‘Jockey’ is a winner for Clifton Collins, Jr.
‘Jockey’ Rated: R for language. Running time: 95. 66⏩/2 (out of 4)
Clifton Collins Jr. has made a career out of being a supporting player. Even if the average moviegoer might not know his name, you know his face and his work. Collins always manages to stand out, whether in a pivotal role like Perry Ellis in “Capote” or a glorified cameo in “Once Upon a Time in Hollywood.” He’s got acting in his blood: His grandfather was character actor Pedro Gonzalez Gonzalez who appeared in a number of John Wayne films, including “Rio Bravo,” and his great uncle was a Hollywood player too.
It was probably inevitable that Collins would eventually find himself on a horse in a Western, not counting the blink and you’ll miss him moment in Quentin Tarantino’s fake show-within-a-show. And he couldn’t have picked a better showcase for his own talents and legacy than “Jockey,” a quiet, moving indie about a champion rider grappling with the end of his own run.
“Jockey” is the directorial debut of Clint Bentley, who basically grew up on the racetrack alongside his jockey father. He wanted to show the jockey lifestyle as it really is, which he felt was lacking in films about the grueling profession. That might be a little debatable, and it’s not dissimilar in tone and ambition to Chloe Zhao’s rodeo film “The Rider.” But Collins is there to give a full body performance as Jackson Silva, a legend in his time who has suffered a few too many broken backs along the way and might need to hang up his spurs sooner than he’d like.
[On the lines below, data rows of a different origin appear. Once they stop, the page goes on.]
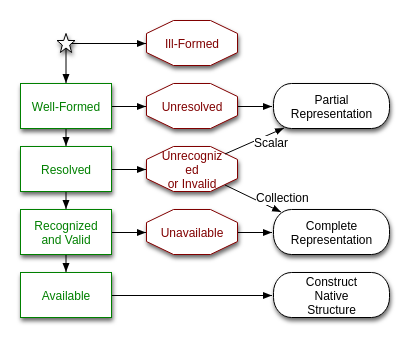
<!DOCTYPE html>
<html lang="en">
<head>
<meta charset="utf-8">
<title>Representation states</title>
<style>
:root {
  --paper: #fff;
  --ink: #000;
  --state: #008000;
  --failure: #800000;
}
* { box-sizing: border-box; }
html, body { margin: 0; overflow: hidden; background: var(--paper); }
.diagram {
  position: relative;
  width: 411px;
  height: 339px;
  overflow: hidden;
  font: 12px/14px "Liberation Sans", Arial, sans-serif;
  color: var(--ink);
}
.shapes { position: absolute; inset: 0; display: block; }
.nodes { fill: var(--paper); filter: url(#shadow); }
.states { stroke: var(--state); }
.failures { stroke: var(--failure); }
.results, .start { stroke: var(--ink); }
.links { fill: none; stroke: var(--ink); }
.node {
  position: absolute;
  display: flex;
  align-items: center;
  justify-content: center;
  height: 46px;
  padding-top: 1px;
  text-align: center;
  white-space: nowrap;
}
.state { left: 20px; width: 92px; color: var(--state); }
.failure { left: 146px; width: 92px; color: var(--failure); }
.result { left: 273px; width: 117px; }
.row-1 { top: 20px; }
.row-2 { top: 83px; }
.row-3 { top: 146px; }
.row-4 { top: 209px; }
.row-5 { top: 272px; }
.link-label {
  position: absolute;
  height: 14px;
  background: var(--paper);
  white-space: nowrap;
}
.scalar { left: 254px; top: 136px; }
.collection { left: 256px; top: 191px; }
</style>
</head>
<body>
<main class="diagram">
  <svg class="shapes" width="411" height="339" viewBox="0 0 411 339" aria-hidden="true">
    <defs>
      <filter id="shadow" filterUnits="userSpaceOnUse" x="0" y="0" width="411" height="339">
        <feDropShadow dx="1" dy="3" stdDeviation="2" flood-color="#000" flood-opacity=".6"/>
      </filter>
      <marker id="arrow" markerUnits="userSpaceOnUse" markerWidth="10" markerHeight="8" refX="9" refY="4" orient="auto">
        <polygon points="0,0.5 9,4 0,7.5"/>
      </marker>
      <rect id="state-box" x="20.5" width="91" height="45"/>
      <polygon id="octagon" points="173.5,0 210.5,0 237.5,13 237.5,32 210.5,45 173.5,45 146.5,32 146.5,13"/>
      <rect id="result-box" x="273.5" width="116" height="45" rx="18" ry="20"/>
    </defs>

    <g class="nodes">
      <polygon class="start" points="66,33.5 68.3,40.5 75,40.5 69.7,45 71.6,52.5 66,48 60.4,52.5 62.3,45 57,40.5 63.7,40.5"/>
      <g class="states">
        <use href="#state-box" y="83.5"/>
        <use href="#state-box" y="146.5"/>
        <use href="#state-box" y="209.5"/>
        <use href="#state-box" y="272.5"/>
      </g>
      <g class="failures">
        <use href="#octagon" y="20.5"/>
        <use href="#octagon" y="83.5"/>
        <use href="#octagon" y="146.5"/>
        <use href="#octagon" y="209.5"/>
      </g>
      <g class="results">
        <use href="#result-box" y="83.5"/>
        <use href="#result-box" y="209.5"/>
        <use href="#result-box" y="272.5"/>
      </g>
    </g>

    <g class="links" marker-end="url(#arrow)">
      <g style="marker-end:url(#arrow)">
        <line x1="72" y1="43.5" x2="146" y2="43.5"/>
        <line x1="66" y1="49" x2="66" y2="83"/>
        <line x1="66" y1="129" x2="66" y2="146"/>
        <line x1="66" y1="192" x2="66" y2="209"/>
        <line x1="66" y1="255" x2="66" y2="272"/>
        <line x1="112" y1="106.5" x2="146" y2="106.5"/>
        <line x1="238" y1="106.5" x2="272" y2="106.5"/>
        <line x1="112" y1="169.5" x2="146" y2="169.5"/>
        <line x1="112" y1="232.5" x2="146" y2="232.5"/>
        <line x1="238" y1="232.5" x2="272" y2="232.5"/>
        <line x1="112" y1="295.5" x2="272" y2="295.5"/>
        <line x1="225" y1="154" x2="284" y2="128"/>
        <line x1="225" y1="185" x2="281" y2="212"/>
      </g>
    </g>
  </svg>

  <div class="node failure row-1">Ill-Formed</div>

  <div class="node state row-2">Well-Formed</div>
  <div class="node failure row-2">Unresolved</div>
  <div class="node result row-2">Partial<br>Representation</div>

  <div class="node state row-3">Resolved</div>
  <div class="node failure row-3">Unrecogniz<br>ed<br>or Invalid</div>

  <div class="node state row-4">Recognized<br>and Valid</div>
  <div class="node failure row-4">Unavailable</div>
  <div class="node result row-4">Complete<br>Representation</div>

  <div class="node state row-5">Available</div>
  <div class="node result row-5">Construct<br>Native<br>Structure</div>

  <span class="link-label scalar">Scalar</span>
  <span class="link-label collection">Collection</span>
</main>
</body>
</html>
Intensifying this already fraught moment is the arrival of two complications: A 19-year-old kid with jockey dreams, Gabriel (Moises Arias), who claims he’s Jackson’s son, and a oncein-a-lifetime champion horse that Jackson is not going to pass off to some young buck for the big race. Molly Parker plays his boss, Ruth, who wants to give Jackson another shot, but can see the toll the years and riding
Bentley clearly has a love for this peculiar lifestyle, in which already rail thin men are forever striving to lose another pound or two and whose bodies are ravaged by the sport. He shows the track (a real, working racetrack) and the riders beautifully, if a little romantically. It always seems to be magic hour when cinematographer Adolpho Veloso’s cameras are rolling, and all the characters get a wistful monologue or folksy truism to spout out while the colorful sky turns to night.
Realism might have been the goal, but Bentley employs a very familiar indie film framework to tell the story that could be best summed up as Sundanceverite, right down to its cool score by none other than Aaron and Bryce Dessner of The National. That’s not a bad thing — it’s a timetested style for a reason — but this isn’t exactly a film that’s full of surprises.
And yet the framework, as predictable as it is, works because of the sincerity behind the endeavor and the depth of Collins’ performance. He is the heart and soul of “Jockey,” and no one who gives it a chance will be forgetting his name anytime soon.